Perhaps nowhere in the state do these reasons ringer truer than in central Montana, where some of the last remaining intact grasslands in the U.S. serve as the most productive big game habitat in North America. Big game, especially elk, thrive here because there are so few roads and other kinds of development.
But that could very well change under a final resource management plan (RMP) the Bureau of Land Management released in February for the 650,000 acres of public lands in central Montana administered by the Lewistown Field Office. The RMP opens 95% of this area to oil and gas development.
The Lewistown Field Office tried to release a better plan in 2016 based on input it gathered from Montanans, especially hunters. As part of that input, the office identified 200,000 acres in this area as having “wilderness characteristics,” mostly lands adjoining the Charles M Russell National Wildlife Refuge and the Upper Missouri River Breaks National Monument. A 2016 draft of the Lewistown RMP proposed protecting half of those 200,000 acres to protect wildlife.
The final draft released in February protects none of those acres, and instead opens them up to oil and gas leasing.
It’s clear that Interior Sec. Bernhardt, who oversees the BLM, tailored the final Lewistown RMP for the benefit of the oil and gas industry. He did so at the expense of not just our wildlife and our outdoor way of life, but our outdoor recreation economy as well.
According to a study that Headwaters Economics conducted in 2016, big game hunting accounts for nearly $4 million in economic expenditure in four different hunting districts within the Lewistown planning area, with $3.8 million coming from elk hunting alone. This makes hunting one of the largest economic drivers in the county, one that Lewistown and other communities in this part of the state cannot afford to lose in a post-pandemic economic recovery.
What makes Bernhardt’s move to open central Montana to oil and gas leasing all the more infuriating is that there is little oil and gas potential in this part of the state.
Then why he is doing it?
So that oil and gas companies can pay next to nothing on oil and gas leases, making it easy for them to bolster their portfolios and make their companies look more attractive to investors.
Companies get away with this outdated practice thanks to a loophole in the law that allows them to buy leases off the shelf at bargain-basement prices if those leases go unsold during auctions. Once oil and gas companies hold a lease, it means they can manage their public land parcels as they see fit, and that can mean destroying wildlife habitat and locking the public out.
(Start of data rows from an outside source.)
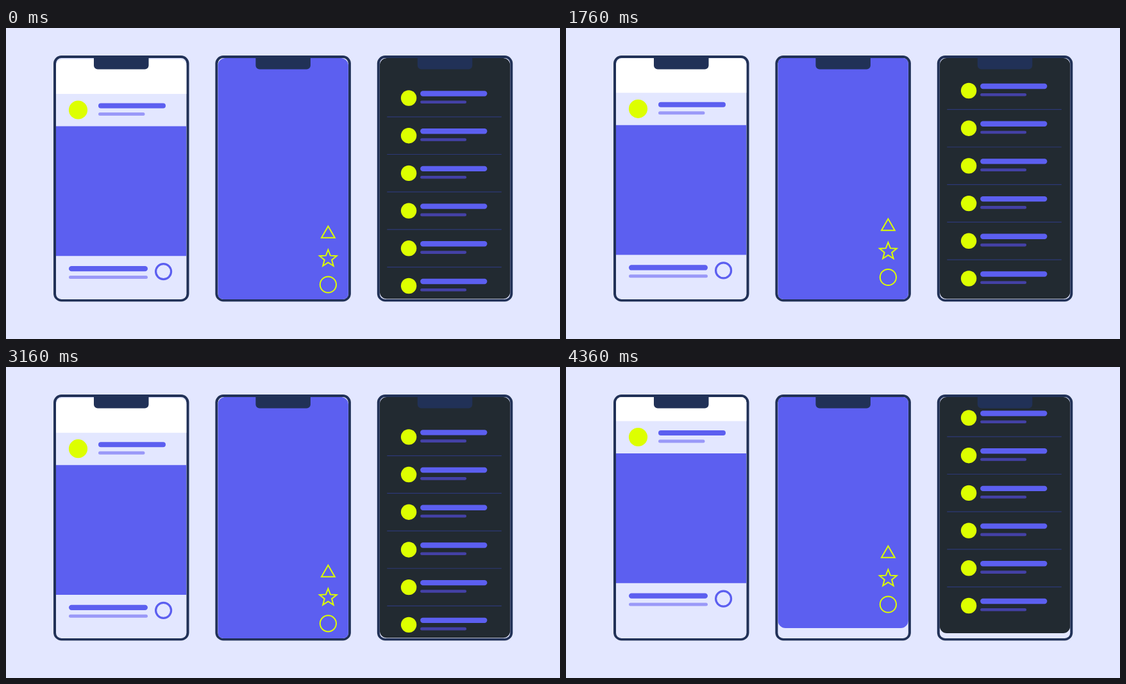
Write an HTML page with a canvas that moves like this. It is 864 px wide and 486 px high and loops after 4.4 s.

```html
<!DOCTYPE html>
<html lang="en">
<head>
<meta charset="utf-8">
<title>Swiping phones</title>
<style>
  html, body { margin: 0; width: 100%; height: 100%; overflow: hidden; background: #e3e7ff; }
  canvas { display: block; }
</style>
</head>
<body>
<canvas id="stage" width="864" height="486"></canvas>
<script>
const ctx = document.getElementById('stage').getContext('2d');
const PALE = '#e3e7ff', NAVY = '#213157', BLUE = '#5c5ff0', SOFT = '#9a99f8',
      LIME = '#ddff00', DARK = '#222a31', DIM = '#4441a6', RULE = '#2c3877';

const LOOP = 4400, START = 440, STEP = 40, STEPS = 14, CARDS = 8;
const TOP = 47;

function box(x, y, w, h, r, color) {
  ctx.fillStyle = color;
  ctx.beginPath();
  ctx.roundRect(x, y, w, h, r);
  ctx.fill();
}

const bar = (x, y, w, h, color) => box(x, y, w, h, h / 2, color);

function disc(x, y, r, color) {
  ctx.fillStyle = color;
  ctx.beginPath();
  ctx.arc(x, y, r, 0, Math.PI * 2);
  ctx.fill();
}

function ring(x, y, r, width, color) {
  ctx.strokeStyle = color;
  ctx.lineWidth = width;
  ctx.beginPath();
  ctx.arc(x, y, r, 0, Math.PI * 2);
  ctx.stroke();
}

// Closed outline through points at alternating radii, first point up.
function spikes(x, y, count, radii) {
  ctx.strokeStyle = LIME;
  ctx.lineWidth = 2;
  ctx.beginPath();
  for (let i = 0; i < count; i++) {
    const a = i / count * Math.PI * 2 - Math.PI / 2, r = radii[i % radii.length];
    ctx.lineTo(x + r * Math.cos(a), y + r * Math.sin(a));
  }
  ctx.closePath();
  ctx.stroke();
}

function postCard(y) {
  box(4, y, 203.5, 54, [10, 10, 0, 0], '#fff');
  disc(38.5, y + 79, 14.6, LIME);
  bar(70, y + 68.5, 105, 8, BLUE);
  bar(70, y + 83, 72.5, 5, SOFT);
  box(4, y + 104.5, 203.5, 202.7, 0, BLUE);
  bar(24, y + 323, 123, 8.3, BLUE);
  bar(24, y + 338, 123, 5, SOFT);
  ring(171.6, y + 331.6, 12, 3.2, BLUE);
}

function videoCard(y) {
  box(4, y, 203.5, 391, 12, BLUE);
  spikes(176, y + 274.8, 3, [12]);
  spikes(176, y + 313.5, 10, [14, 6]);
  ring(176, y + 354, 12.6, 2, LIME);
}

function listCard(y) {
  for (let i = 0; i < 6; i++) {
    const row = y + 62.5 + i * 58.7;
    disc(49.3, row, 12.2, LIME);
    bar(67.3, row - 11.2, 104.3, 8.4, BLUE);
    bar(67.3, row + 4, 72, 4.6, DIM);
    if (i < 5) box(15.5, row + 28.7, 178.5, 1.2, 0, RULE);
  }
}

// Displacement during the fast part of a swipe; the rest settles onto the pitch.
const longSwipe = [30, 342, 448, 499, 523.5, 523.5, 518, 513];
const phones = [
  { card: postCard, top: 49, pitch: 482, swipe: [18.5, 312, 418, 465, 483.7, 483.7, 483.7, 483.7] },
  { card: videoCard, top: TOP, pitch: 512, swipe: longSwipe },
  { card: listCard, top: TOP, pitch: 512, swipe: longSwipe, strip: 399 }
];

function scrollAt(t, { pitch, swipe }) {
  if (t < START) return 0;
  const n = Math.floor((t - START) / STEP), step = n % STEPS, last = swipe.length - 1;
  const settle = Math.max(0, step - last) / (STEPS - 1 - last);
  const from = swipe[Math.min(step, last)];
  return Math.floor(n / STEPS) * pitch + from + (pitch - from) * settle;
}

function drawPhone(phone, t) {
  const y0 = phone.top - scrollAt(t, phone);
  box(0, 43, 211.5, 384.5, 12.5, NAVY);
  box(4, TOP, 203.5, 377, 8.5, PALE);

  ctx.save();
  ctx.beginPath();
  ctx.roundRect(4, TOP, 203.5, phone.strip ? 376.2 : 377, phone.strip ? 11 : 8.5);
  ctx.clip();
  if (phone.strip) box(4, y0, 203.5, (CARDS - 1) * phone.pitch + phone.strip, 11, DARK);
  for (let i = 0; i < CARDS; i++) {
    const y = y0 + i * phone.pitch;
    if (y > -400 && y < 430) phone.card(y);
  }
  ctx.restore();

  box(63, 44, 85.5, 20.6, [0, 0, 6, 6], NAVY);
}

function draw(now) {
  const t = now % LOOP;
  ctx.fillStyle = PALE;
  ctx.fillRect(0, 0, 864, 486);
  phones.forEach((phone, i) => {
    ctx.save();
    ctx.translate(74 + i * 252.4, 0);
    drawPhone(phone, t);
    ctx.restore();
  });
}

let origin;
function tick(now) {
  origin ??= now;
  draw(now - origin);
  requestAnimationFrame(tick);
}
requestAnimationFrame(tick);
</script>
</body>
</html>
```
Currently, more than 260,00 acres of public lands in Montana are controlled by mostly out-of-state and foreign oil and gas companies that exploited this loophole.
Unfortunately, it’s unlikely that Bernhardt is going stop selling out our public lands to his oil and gas buddies. Our best bet then for protecting wildlife in central Montana is for Congress to close this loophole allowing private companies to control public lands for their own financial benefit.
Please join us in asking our Congressional delegation to do just that.
Jamie Wolf is the vice president of internal affairs for the Montana Wildlife Federation. Tony Bynum is a hunter and professional outdoor photographer based in north-central Montana.